New Jersey Secure Choice Savings Program Act

By March 2, 2021Resources

New Jersey Secure Choice Savings Program Act

If you are a business owner with 25 or more employees, you are now faced with an obligation that was previously a personal business decision; but you don’t have to settle for the “no-choice choice

YOU HAVE OPTIONS. Read on to learn more

An alternative to the mandatory, state-run program is to voluntarily implement a 401(k) plan. The question employers should consider: What is the difference?

Some Plan Feature Differences: The Act (state mandated option) vs. Company-Sponsored 401(k) Plan (elective choice)

Let’s assume you are an affected company and currently do not offer a retirement plan. Employers must now consider whether they want to implement a 401(k) plan or be defaulted into NJ’s state-mandated program. A company-sponsored 401(k) plan provides for flexibility and customization not available through the state-mandated program. Below is a table highlighting six significant differences between the two:

Some Facts about the Act2:

  • Signed into law by Governor Phil Murphy in March of 2019.
  • Implementation is slated for March 28, 2021 (could be delayed up to one year).
  • A Board will be established to oversee the program.
  • The Act is an auto-IRA program, not a 401(k) Plan.
  • Employers will be required to:
    • Provide employees with information about the program within 30 days of employment.
    • Deposit employee salary withholdings on a timely basis.
    • Offer an open enrollment period annually.
    • Track whether an employee has opted-in or opted-out.
    • Submit employee census data to the NJ Secure Choice Savings Program annually.
  • Employees age 18 that have completed 3 months of service must be auto-enrolled at a mandatory 3% of pre-tax salary.
    • Employees can increase or decrease the amount deferred into the program OR opt out of participating.
  • Employers can incur penalties for non-compliance ranging from a written warning up to $5,000.
  • New Jersey business owners must offer a retirement plan if they have been in business for 2 or more years, have 25 or more employees and have not offered a qualified retirement plan in the past two years.

In Closing:

I am a fan of the Act, in spirit. Why? Because I am a proponent of all employees having access to a company-sponsored 401(k) plan that is of high-quality, low-cost and a fiduciary based / client first solution. However, I am not a fan of “forced-choice” and thus prefer the ability to customize a retirement plan program based on the specific needs and characteristics of the business owners and employees I serve.

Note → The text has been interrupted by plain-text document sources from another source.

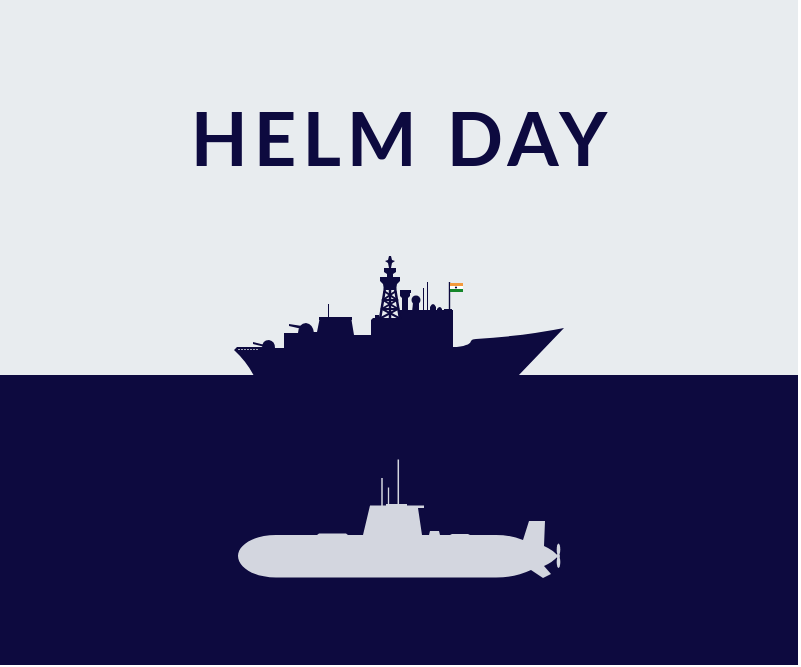
<!DOCTYPE html>
<html lang="en">
<head>
<meta charset="utf-8">
<title>Helm Day</title>
<style>
:root {
  --sky: #e8ecef;
  --navy: #0d0a3f;
  --hull-light: #d3d6df;
  --saffron: #f39a3d;
  --white: #ffffff;
  --green: #16862b;
}
* { box-sizing: border-box; margin: 0; }
body { width: 801px; height: 667px; overflow: hidden; background: var(--white); }
.poster { width: 798px; height: 665px; display: grid; grid-template-rows: 375px 290px; }
.sky {
  background: var(--sky);
  display: flex; flex-direction: column; align-items: center; justify-content: space-between;
  padding-top: 93px;
}
.title {
  font: 700 74px/89px Lato, "Open Sans", sans-serif;
  letter-spacing: 6px; padding-left: 6px;
  color: var(--navy); white-space: nowrap;
}
.sea { background: var(--navy); padding: 82px 0 0 234px; }
svg { display: block; }
.warship { fill: var(--navy); }
.submarine { fill: var(--hull-light); }
.rig { fill: none; stroke: var(--navy); }
.periscopes { fill: none; stroke: var(--hull-light); }
</style>
</head>
<body>
<main class="poster">
  <section class="sky">
    <h1 class="title">HELM DAY</h1>
    <svg class="warship" width="334" height="121" viewBox="232 254 334 121" role="img" aria-label="Silhouette of a warship">
      <path class="hull" d="M234 350L237 347H262V348H284V333H299V332H317L320 317H351L354 335H371V320L373 318H375V315H379V318H400V311H453V347Q461 347 466 345Q470 344 471 341Q472 339 476 339Q524 336 564 328L518 376H254Q247 362 234 350Z"/>
      <g class="guns">
        <path d="M262 348Q262 340 269 340Q275 341 275 348ZM253 342L265 345V347L253 344Z"/>
        <path d="M298 333Q299 323 306 323Q313 324 314 333ZM289 324L302 326V329L289 326Z"/>
        <path d="M319 317H352V320H319Z"/>
      </g>
      <g class="mast">
        <path d="M389 256H391L392 260L395 261L392 263L391 268H396V272L393 274V277H400V281L397 284L396 290H384L383 284L380 281V277H387V274L384 272V268H389L388 263L385 261L388 260Z"/>
        <g class="rig" stroke-width="2.5">
          <path d="M385 288L380 319M395 288L400 319M390 288V319"/>
          <path stroke-width="2" d="M384 291L397 300L382 309L399 318M396 291L383 300L398 309L381 318M383 300H397M381 309H399"/>
        </g>
      </g>
      <g class="radars">
        <path d="M400 291H410V296L408 298V312H402V298L400 296Z"/>
        <circle cx="416" cy="300" r="4.5"/>
        <path d="M413 303H419V312H412Z"/>
        <path d="M430 312V307Q433 301 436 307V312ZM437 312V309Q440 305 442 309V312ZM444 312V309H452V312Z"/>
        <path d="M398 310H453V313H398ZM400 290H411V293H400Z"/>
      </g>
      <g class="rig antennas">
        <path d="M328.5 304V318M423.5 288V312M427.5 282V312"/>
        <path stroke-width="1.4" d="M449.5 282V313"/>
      </g>
      <path stroke="var(--sky)" stroke-width=".7" stroke-dasharray="2 1" d="M238 349.5H259"/>
      <g class="flag">
        <rect x="450" y="283" width="13" height="3" fill="var(--saffron)"/>
        <rect x="450" y="286" width="13" height="3" fill="var(--white)"/>
        <rect x="450" y="289" width="13" height="3" fill="var(--green)"/>
        <circle cx="456" cy="287.5" r="1.1"/>
      </g>
    </svg>
  </section>
  <section class="sea">
    <svg class="submarine" width="330" height="123" viewBox="234 457 330 123" role="img" aria-label="Silhouette of a submarine">
      <path class="body" d="M238 556C238 546 252 535 276 535H317L319 533.5H346L348 535H363L370 505.5H386V504H407V505.5H424V508H418L422 535H429L430 531H439L440 535H450L452 534H468L470 535H496Q511 535 523 540L529 521H545L544 546Q553 550 558 556Q553 562 544 566L551 574L543 578L531 570Q515 577.5 496 577.5H276C252 577.5 238 566 238 556Z"/>
      <g class="propeller">
        <ellipse cx="558.5" cy="549.5" rx="1.8" ry="6"/>
        <ellipse cx="558.5" cy="562" rx="1.8" ry="6"/>
        <circle cx="558" cy="556" r="2"/>
      </g>
      <g class="periscopes">
        <path stroke-width="1.5" d="M382 478V506M398.3 459.5V505"/>
        <path stroke-width="1.3" d="M388.5 487.5V505"/>
      </g>
    </svg>
  </section>
</main>
</body>
</html>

If you are an employer with 25 or more employees and have yet to implement a 401(k) plan let’s discuss the many options available to you, before that choice is made for you.

Michael Abate, AIF®, CRPS®
Corporate Retirement Plan Specialist
mabate@eawmcb.com
Direct: 908.595.6436
Cell: 917.613.5827